[Data — start]
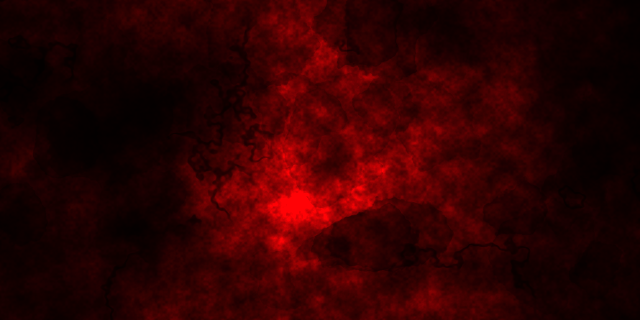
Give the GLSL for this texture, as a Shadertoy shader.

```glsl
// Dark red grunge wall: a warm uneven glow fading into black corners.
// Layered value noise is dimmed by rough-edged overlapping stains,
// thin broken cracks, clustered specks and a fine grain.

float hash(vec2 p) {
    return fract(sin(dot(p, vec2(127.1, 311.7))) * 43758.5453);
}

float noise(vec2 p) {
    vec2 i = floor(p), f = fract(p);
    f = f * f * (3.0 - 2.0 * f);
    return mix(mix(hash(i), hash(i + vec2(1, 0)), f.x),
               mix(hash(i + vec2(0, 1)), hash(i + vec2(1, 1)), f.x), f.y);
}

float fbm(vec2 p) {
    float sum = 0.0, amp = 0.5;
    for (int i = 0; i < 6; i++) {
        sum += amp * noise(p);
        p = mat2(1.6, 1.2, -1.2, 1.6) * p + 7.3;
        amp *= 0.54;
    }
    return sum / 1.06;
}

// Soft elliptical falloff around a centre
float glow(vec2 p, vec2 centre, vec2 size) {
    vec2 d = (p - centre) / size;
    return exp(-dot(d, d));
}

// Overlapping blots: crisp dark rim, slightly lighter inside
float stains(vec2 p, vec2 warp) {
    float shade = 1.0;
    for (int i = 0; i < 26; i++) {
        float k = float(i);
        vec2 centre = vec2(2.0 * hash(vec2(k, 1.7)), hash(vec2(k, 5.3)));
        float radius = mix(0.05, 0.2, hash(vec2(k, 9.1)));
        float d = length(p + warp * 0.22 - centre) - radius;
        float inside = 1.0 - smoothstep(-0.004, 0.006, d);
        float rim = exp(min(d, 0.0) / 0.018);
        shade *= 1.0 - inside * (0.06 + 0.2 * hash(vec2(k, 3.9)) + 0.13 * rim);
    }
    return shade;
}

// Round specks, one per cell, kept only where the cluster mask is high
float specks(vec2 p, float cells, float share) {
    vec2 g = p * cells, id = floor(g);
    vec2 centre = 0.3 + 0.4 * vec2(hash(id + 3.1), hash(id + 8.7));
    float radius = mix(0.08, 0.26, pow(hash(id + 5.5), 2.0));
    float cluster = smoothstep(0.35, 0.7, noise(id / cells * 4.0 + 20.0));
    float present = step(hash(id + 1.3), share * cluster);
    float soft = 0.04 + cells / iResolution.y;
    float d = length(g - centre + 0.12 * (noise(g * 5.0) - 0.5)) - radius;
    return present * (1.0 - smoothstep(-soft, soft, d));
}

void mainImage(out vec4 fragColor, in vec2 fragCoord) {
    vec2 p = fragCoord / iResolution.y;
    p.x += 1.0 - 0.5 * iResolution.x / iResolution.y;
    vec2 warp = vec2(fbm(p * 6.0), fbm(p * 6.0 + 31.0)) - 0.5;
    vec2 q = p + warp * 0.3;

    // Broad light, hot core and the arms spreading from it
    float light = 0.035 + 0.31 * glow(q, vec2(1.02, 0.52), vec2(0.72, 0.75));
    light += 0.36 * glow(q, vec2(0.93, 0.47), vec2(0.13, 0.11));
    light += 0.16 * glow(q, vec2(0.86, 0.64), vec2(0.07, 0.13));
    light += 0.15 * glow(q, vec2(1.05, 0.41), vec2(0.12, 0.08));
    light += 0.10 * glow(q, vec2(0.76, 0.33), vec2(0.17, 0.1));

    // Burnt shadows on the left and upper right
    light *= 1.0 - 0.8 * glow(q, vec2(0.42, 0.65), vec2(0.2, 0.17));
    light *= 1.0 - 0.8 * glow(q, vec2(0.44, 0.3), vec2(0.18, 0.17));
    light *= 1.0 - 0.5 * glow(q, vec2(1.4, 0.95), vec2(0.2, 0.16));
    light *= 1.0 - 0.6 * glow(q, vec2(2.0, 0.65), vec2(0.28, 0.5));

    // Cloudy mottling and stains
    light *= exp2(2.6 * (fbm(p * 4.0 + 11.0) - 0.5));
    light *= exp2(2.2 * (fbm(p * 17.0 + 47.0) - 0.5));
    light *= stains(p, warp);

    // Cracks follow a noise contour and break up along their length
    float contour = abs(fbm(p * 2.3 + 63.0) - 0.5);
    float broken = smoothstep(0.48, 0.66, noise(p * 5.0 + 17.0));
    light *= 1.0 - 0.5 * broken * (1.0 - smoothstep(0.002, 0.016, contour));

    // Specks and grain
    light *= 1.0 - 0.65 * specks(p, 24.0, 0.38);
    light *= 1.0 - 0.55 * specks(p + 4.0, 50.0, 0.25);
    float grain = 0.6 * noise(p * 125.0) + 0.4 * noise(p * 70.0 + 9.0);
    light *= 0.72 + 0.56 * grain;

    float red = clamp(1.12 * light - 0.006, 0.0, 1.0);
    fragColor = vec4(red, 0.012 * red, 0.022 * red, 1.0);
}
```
[Data — finish]
Go through the records above and copy every line with the word "noise".

// Layered value noise is dimmed by rough-edged overlapping stains,
float noise(vec2 p) {
        sum += amp * noise(p);
    float cluster = smoothstep(0.35, 0.7, noise(id / cells * 4.0 + 20.0));
    float d = length(g - centre + 0.12 * (noise(g * 5.0) - 0.5)) - radius;
    // Cracks follow a noise contour and break up along their length
    float broken = smoothstep(0.48, 0.66, noise(p * 5.0 + 17.0));
    float grain = 0.6 * noise(p * 125.0) + 0.4 * noise(p * 70.0 + 9.0);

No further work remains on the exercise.